|Cooperative Classification||H05B37/029, H05B37/0254|
|European Classification||H05B37/02S, H05B37/02B6D|
|May 27, 2008||AS||Assignment|
Owner name: KONINKLIJKE PHILIPS ELECTRONICS N V, NETHERLANDS
Free format text: ASSIGNMENT OF ASSIGNORS INTEREST;ASSIGNORS:SNIJDER, PIETER JACOB;BERGMAN, ANTHONIE HENDRIK;COWAN, GERRITJAN HENRI;REEL/FRAME:021001/0272
Effective date: 20070801
|Jul 31, 2015||FPAY||Fee payment|
Year of fee payment: 4
|Jul 22, 2016||AS||Assignment|
Owner name: KONINKLIJKE PHILIPS N.V., NETHERLANDS
Free format text: CHANGE OF NAME;ASSIGNOR:KONINKLIJKE PHILIPS ELECTRONICS N.V.;REEL/FRAME:039428/0606
Effective date: 20130515
|Sep 13, 2016||AS||Assignment|

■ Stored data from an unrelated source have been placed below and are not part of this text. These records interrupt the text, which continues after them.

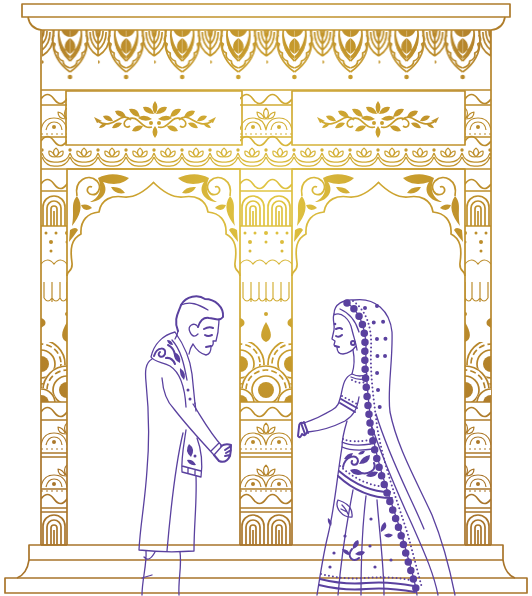
<!DOCTYPE html>
<html lang="en">
<head>
<meta charset="utf-8">
<title>Wedding couple under a golden mandap</title>
<style>
:root { --paper: #fff; --violet: #5a419f; --gold-light: #e3c944; --gold-mid: #c79b2c; --gold-deep: #a8742a; }
html, body { margin: 0; background: var(--paper); overflow: hidden; }
svg { display: block; width: 532px; height: 596px; }
.line { fill: none; stroke: #fff; stroke-width: 1.7; stroke-linejoin: round; }
.thin { stroke-width: 1.2; }
.solid { fill: #fff; stroke: none; }
.couple { fill: none; stroke: var(--violet); stroke-width: 1.3; stroke-linecap: round; stroke-linejoin: round; }
.couple .fill { fill: var(--violet); stroke: none; }
.couple .bold { stroke-width: 2; }
.scallop { stroke-width: 7.5; stroke-dasharray: 0 9; }
.beads { stroke-width: 4; stroke-dasharray: 0 17; }
.tiny-beads { stroke-width: 2; stroke-dasharray: 0 4; }
</style>
</head>
<body>
<svg viewBox="0 0 532 596" role="img" aria-label="Groom and bride reaching for each other beneath an ornate golden mandap">
<defs>
  <radialGradient id="gold" gradientUnits="userSpaceOnUse" cx="266" cy="205" r="340">
    <stop offset="0" stop-color="var(--gold-light)"/>
    <stop offset=".45" stop-color="var(--gold-mid)"/>
    <stop offset="1" stop-color="var(--gold-deep)"/>
  </radialGradient>

  <pattern id="leaf-frieze" patternUnits="userSpaceOnUse" x="42" y="30" width="56.1" height="54">
    <g id="pendant-half">
      <path class="line" d="M12 0C8 18 14 32 28 42M17 0C15 14 20 24 28 31"/>
      <path class="solid" d="M28 8C21 13 21 20 28 26ZM28 29C19 24 15 15 17 2C19 14 22 20 28 24Z"/>
      <path class="line" d="M12 5q-4 6 1 9q-3 6 3 9q-1 6 5 8q0 5 7 7"/>
      <path class="solid" d="M28 0h-9q3 7 9 7Z"/>
      <path class="line" d="M0 26C8 21 13 13 11 0M0 20C5 16 8 10 8 2M0 14C3 11 5 7 5 1M0 8Q2 5 2 0M0 0V26"/>
    </g>
    <use href="#pendant-half" transform="translate(56.1) scale(-1 1)"/>
    <circle class="solid" cx="28" cy="47" r="2.3"/>
    <circle class="solid" cx="0" cy="32" r="1.7"/>
  </pattern>

  <pattern id="lotus-band" patternUnits="userSpaceOnUse" x="42" y="145" width="28" height="24">
    <path class="line thin" d="M0 8Q3 18 14 17Q25 18 28 8M0 12Q4 22 14 21Q24 22 28 12M14 3q-5 4 0 9q5-5 0-9M13 12q-7 0-6-6q3 0 5 4M15 12q7 0 6-6q-3 0-5 4"/>
    <circle class="solid" cx="0" cy="5" r="1.7"/><circle class="solid" cx="28" cy="5" r="1.7"/>
  </pattern>

  <g id="wave"><path class="line" d="M0 0q6.5-9 13 0t13 0t13 0t13 0"/></g>
  <g id="lotus-row">
    <path class="line thin" d="M0 22Q2 10 13 10Q24 10 26 22Q28 10 39 10Q50 10 52 22M5 22Q7 14 13 14Q20 14 21 22M31 22Q32 14 39 14Q46 14 47 22"/>
    <path class="line thin" d="M26 0q-5 5 0 11q5-6 0-11M25 11q-8 0-8-7q5 1 7 6M27 11q8 0 8-7q-5 1-7 6"/>
    <circle class="solid" cx="13" cy="19" r="2"/><circle class="solid" cx="39" cy="19" r="2"/>
    <path class="tiny line thin" stroke-dasharray="2 3" d="M0 26H52"/>
  </g>
  <g id="arcade">
    <path class="line" d="M2 30V11a11 11 0 0 1 22 0V30M6 30V12a7 7 0 0 1 14 0V30M10 30V13a3 3 0 0 1 6 0V30M13 30V15M28 30V11a11 11 0 0 1 22 0V30M32 30V12a7 7 0 0 1 14 0V30M36 30V13a3 3 0 0 1 6 0V30M39 30V15M0 30H52"/>
  </g>
  <g id="rosette">
    <circle class="line" r="24"/><circle class="line" r="20" stroke-dasharray="6 3"/><circle class="line" r="14"/>
    <circle class="solid" r="8"/>
  </g>

  <clipPath id="pier-shape"><rect y="91" width="52" height="455"/></clipPath>
  <clipPath id="rosette-zone"><rect y="342" width="52" height="60"/></clipPath>
  <g id="pier" clip-path="url(#pier-shape)">
    <use href="#wave" y="99"/><path class="line" d="M0 105H52M0 137H52"/>
    <use href="#lotus-row" y="108"/>
    <use href="#wave" y="141"/>
    <use href="#wave" y="184"/><path class="line" d="M0 191H52"/>
    <use href="#arcade" y="196"/>
    <g class="solid">
      <circle cx="5" cy="233" r="1.5"/><circle cx="15" cy="233" r="1.5"/><circle cx="26" cy="233" r="2"/><circle cx="37" cy="233" r="1.5"/><circle cx="47" cy="233" r="1.5"/>
      <circle cx="10" cy="242" r="2"/><circle cx="26" cy="242" r="1.5"/><circle cx="42" cy="242" r="2"/>
      <circle cx="10" cy="251" r="1.5"/><circle cx="42" cy="251" r="1.5"/>
    </g>
    <path class="line thin" d="M0 264q6.5-8 13 0q6.5-8 13 0q6.5-8 13 0q6.5-8 13 0"/>
    <path class="line thin" d="M3 282V298M11 282V302M19 282V298M26 282V302M33 282V298M41 282V302M49 282V298M3 298q4 6 8 0q4 6 8 0q3 6 7 0q4 6 7 0q4 6 8 0q4 6 8 0"/>
    <path class="solid" d="M26 322C20 332 19 339 26 342C33 339 32 332 26 322Z"/>
    <circle class="solid" cx="26" cy="314" r="2"/>
    <path class="solid" d="M0 318q6 2 4 7l-4 3ZM52 318q-6 2-4 7l4 3Z"/>
    <g clip-path="url(#rosette-zone)">
      <use href="#rosette" x="0" y="364"/><use href="#rosette" x="52" y="364"/>
      <circle cx="26" cy="390" r="25"/><use href="#rosette" x="26" y="390"/>
      <circle cy="403" r="15"/><circle cx="52" cy="403" r="15"/>
      <circle class="line" cy="403" r="14"/><circle class="line" cx="52" cy="403" r="14"/>
      <circle class="solid" cy="403" r="8"/><circle class="solid" cx="52" cy="403" r="8"/>
    </g>
    <path class="line" d="M0 402H52M0 420H52"/><use href="#wave" y="412"/>
    <use href="#lotus-row" y="423"/><path class="line" d="M0 453H52M0 457H52"/>
    <use href="#lotus-row" y="465"/><path class="line" d="M0 489H52M0 508H52"/><use href="#wave" y="499"/>
    <use href="#arcade" y="515"/><path class="line" d="M0 512H52"/>
  </g>
  <clipPath id="left-half"><rect y="91" width="26" height="455"/></clipPath>
  <clipPath id="right-half"><rect x="26" y="91" width="26" height="455"/></clipPath>

  <g id="garland-half">
    <path class="line" d="M3 9C14 12 16-4 27 1C34 4 30 12 25 8M24 2C34-8 41 12 56 4"/>
    <path class="solid" d="M0-17q-5 6 0 13ZM1-4Q4-13 12-11Q11-4 1-4ZM3 1Q11-5 17 0Q10 5 3 1ZM15-1Q17-11 26-9Q24-2 15-1ZM12 8q8-2 11 5q-8 2-11-5ZM29-1q3-8 11-6q-2 7-11 6ZM33 5q7-2 10 5q-7 1-10-5ZM42 3q3-7 10-5q-2 6-10 5ZM48 5q6 0 8 5q-6 0-8-5ZM53 3l8-4l-3 6ZM0 8q5 6 0 12Z"/>
    <circle class="solid" cx="4" cy="5" r="2"/>
  </g>
  <g id="garland"><use href="#garland-half"/><use href="#garland-half" transform="scale(-1 1)"/></g>

  <g id="arch-half">
    <path class="line" d="M0 276C0 269 6 273 5 263C3 249 4 239 14 234C13 220 21 213 32 212C34 199 45 195 57 197C67 198 76 193 87 182"/>
    <path class="line" stroke-width="2.4" d="M10 196C7 180 21 173 30 181C36 188 30 197 23 194C18 191 21 185 25 187"/>
    <path class="solid" d="M31 178C42 172 53 174 62 178C55 185 45 185 36 182C43 192 34 202 23 202C32 198 36 190 31 178ZM44 187q10-1 14 6q-10 2-14-6ZM10 196C3 204 8 211 5 226C13 216 17 206 10 196ZM14 205q7-2 11 3q-8 5-11-3ZM3 230q6-4 8 0q-4 6-9 12Z"/>
  </g>
  <g id="arch">
    <use href="#arch-half"/><use href="#arch-half" transform="translate(173) scale(-1 1)"/>
    <path class="line" d="M0 545V169H173V545"/>
  </g>

  <mask id="mandap-lines" maskUnits="userSpaceOnUse" x="0" y="0" width="532" height="596">
    <g id="cornice" class="line"><rect x="22" y="4" width="488" height="13"/><path d="M28 17Q30 29 42 30H491Q503 29 505 17"/></g>
    <rect id="frieze" x="42" y="30" width="449" height="54" fill="url(#leaf-frieze)"/>
    <path class="line" d="M41 30V545M491 30V545M41 90H491"/>
    <g id="name-panels" class="line"><rect x="66" y="91" width="176" height="54"/><rect x="292" y="91" width="173" height="54"/></g>
    <use href="#garland" x="155" y="118"/><use href="#garland" x="378" y="118"/>
    <rect id="lotus-border" x="42" y="145" width="449" height="24" fill="url(#lotus-band)"/>
    <path class="line" d="M41 169H491"/>
    <g id="piers">
      <g transform="translate(41)"><use href="#pier" clip-path="url(#left-half)"/></g>
      <use href="#pier" x="240"/>
      <g transform="translate(439)"><use href="#pier" clip-path="url(#right-half)"/></g>
    </g>
    <use href="#arch" x="67"/><use href="#arch" x="292"/>
    <g id="steps" class="line"><rect x="29" y="545" width="474" height="15"/><path d="M29 560Q27 574 17 578M503 560Q505 574 515 578"/><rect x="5" y="578" width="522" height="15"/></g>
  </mask>
</defs>

<rect id="mandap" width="532" height="596" fill="url(#gold)" mask="url(#mandap-lines)"/>

<g id="groom" class="couple">
  <path class="bold" d="M178 331C173 319 179 312 181 305C186 296 198 294 205 299C215 299 224 307 223 317C219 322 214 318 209 318C203 317 200 321 198 327"/>
  <path d="M181 305C190 301 198 304 208 310M198 327C194 321 187 326 190 332C192 337 195 337 198 334M219 319C219 325 218 329 218 332L216 341L213 341Q214 345 211 347Q211 354 206 355Q198 353 193 344M178 331Q177 336 175 339M193 344Q190 348 189 354"/>
  <path class="bold" d="M204 329q5-3 9-1M205 335q3 2 7 0M206 347l5-1"/>
  <g id="stole">
    <path d="M175 332C164 335 154 343 151 357C154 362 163 362 170 366C181 373 185 389 186 407M175 332C182 342 190 357 192 374L195 404M172 340C181 350 184 364 187 380M186 430C184 444 181 458 182 472L201 477C203 461 200 446 197 438M182 466L201 471M188 473V468M195 475V470"/>
    <path class="bold" d="M154 356C157 346 167 347 165 354C162 360 156 355 160 352M168 345q6 3 7 10M166 358q6-1 9 6"/>
    <path class="fill" d="M174 352q8 3 6 11q-7-3-6-11ZM180 368q7 5 4 12q-5-5-4-12ZM167 340q5 0 6 5q-5 0-6-5ZM189 444q7 5 2 13q-7-6-2-13ZM187 460q6-1 9 5q-7 1-9-5Z"/>
    <circle class="fill" cx="188" cy="390" r="1.5"/><circle class="fill" cx="190" cy="399" r="1.5"/><circle class="fill" cx="195" cy="456" r="1.5"/>
  </g>
  <path id="coat" d="M152 359C145 363 145 372 146 382C149 411 150 435 147 470C145 502 140 527 139 550Q166 553 194 551C194 523 197 503 196 476M183 433C176 462 171 505 167 551M195 403L196 411"/>
  <path id="sleeve" d="M162 378C163 391 166 401 174 409C188 427 202 442 214 455L222 446C210 433 202 418 193 404M211 451L219 443"/>
  <path id="groom-hand" class="bold" d="M221 446Q226 443 231 445Q231 452 230 456Q226 464 219 461L214 455M231 446L225 450M231 450L226 453M230 455L225 456"/>
  <path id="trousers" d="M146 551C147 564 142 580 142 595M144 557Q149 563 155 552M180 552C182 566 178 580 179 595M142 578L152 575"/>
</g>

<g id="bride" class="couple">
  <g id="veil">
    <path d="M334 314C334 304 344 299 354 300C375 297 390 311 392 332C393 361 387 390 390 412C397 447 416 480 432 515C443 542 450 570 455 595M347 303C361 312 365 328 366 345C365 370 368 398 371 423C376 464 391 500 402 535C408 560 415 579 417 595M371 424C385 466 400 498 414 529C426 556 434 575 438 595M376 414C390 460 410 495 424 529"/>
    <path class="scallop" d="M347 303C361 312 365 328 365 345C364 370 367 398 370 423C375 464 390 500 401 535C407 560 414 579 417 593"/>
    <path class="tiny-beads" d="M353 301C368 312 372 330 371 349C370 376 374 401 377 426C383 464 397 500 408 535L422 588"/>
    <path class="beads" d="M365 308C381 324 377 352 377 380L380 410M377 306C388 326 386 350 384 365"/>
  </g>
  <path id="face" d="M334 314C332 319 335 324 334 330L332 339L335 341L334 345L337 347Q337 354 343 354Q351 353 356 346M334 315C341 311 350 319 352 330C354 338 356 343 357 350M340 309Q354 315 359 332"/>
  <path class="bold" d="M336 329q4-2 6 0M336 336q3 2 6-1M335 346l4 1"/>
  <circle class="fill" cx="335" cy="324" r="1.3"/><circle class="bold" cx="353" cy="343" r="2"/>
  <path id="neck" d="M353 350C355 360 354 368 352 374M352 374Q360 378 367 374M351 377Q360 381 367 378"/>
  <path class="tiny-beads" d="M352 380Q360 385 367 381"/>
  <path id="arm" d="M352 374C344 377 343 386 341 395C339 403 338 407 332 410C322 416 313 420 304 423M359 397C357 410 353 416 345 421C331 428 320 431 308 432"/>
  <path class="bold" d="M341 399L357 408M340 403L355 412M304 422L308 433M301 423L305 434"/>
  <path class="tiny-beads" d="M342 396L357 404"/>
  <path id="bride-hand" class="bold" d="M303 423Q299 422 299 427L298 436Q300 439 302 434Q305 437 307 432"/>
  <path id="blouse" d="M347 421C344 431 342 439 342 447M342 442Q352 447 371 444M342 447Q353 452 373 449"/>
  <path class="tiny-beads" d="M343 439Q353 443 370 440"/>
  <g id="skirt">
    <path d="M342 447C337 477 335 506 328 535C323 555 320 577 317 595M353 490C346 526 341 561 338 595M366 496C362 528 361 565 361 595M377 500C379 528 384 566 384 595"/>
    <path class="bold" d="M339 471C353 483 370 492 390 492M338 476C352 489 371 498 392 498M320 579Q344 585 366 583T414 586M319 585Q344 591 366 589T415 592"/>
    <path class="tiny-beads" d="M340 466C354 479 370 486 387 487M321 574Q344 580 366 578T410 580"/>
    <path class="bold" d="M343 467C345 456 358 453 358 461C357 467 350 465 352 461M358 472C368 476 377 470 374 463M352 549C346 556 353 564 359 558"/>
    <path class="fill" d="M344 459q3-6 9-6q-2 7-9 6ZM359 464q3-8 11-9q0 9-11 9ZM350 470q8-3 13 4q-9 3-13-4ZM366 476q5-6 12-4q-3 7-12 4ZM358 454q3-4 7-3q-2 5-7 3ZM353 549q-1-7 5-9q3 6-5 9ZM355 554q5-5 10-2q-3 6-10 2ZM350 555q-6 0-8-6q7 0 8 6ZM331 526q-4-3-3-8q5 3 3 8ZM381 532q-1-7 4-10q4 6-4 10ZM384 535q5-3 9 0q-5 5-9 0Z"/>
    <path id="paisley" d="M338 500C334 508 343 518 352 517C353 508 348 503 338 500ZM342 505Q346 509 348 514M341 509L347 512"/>
    <g class="fill"><circle cx="334" cy="553" r="1.6"/><circle cx="345" cy="536" r="1.6"/><circle cx="371" cy="519" r="1.6"/><circle cx="370" cy="546" r="1.6"/><circle cx="375" cy="567" r="1.6"/><circle cx="330" cy="567" r="1.6"/><circle cx="391" cy="560" r="1.6"/></g>
  </g>
</g>
</svg>
</body>
</html>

Owner name: PHILIPS LIGHTING HOLDING B.V., NETHERLANDS
Free format text: ASSIGNMENT OF ASSIGNORS INTEREST;ASSIGNOR:KONINKLIJKE PHILIPS N.V.;REEL/FRAME:040060/0009
Effective date: 20160607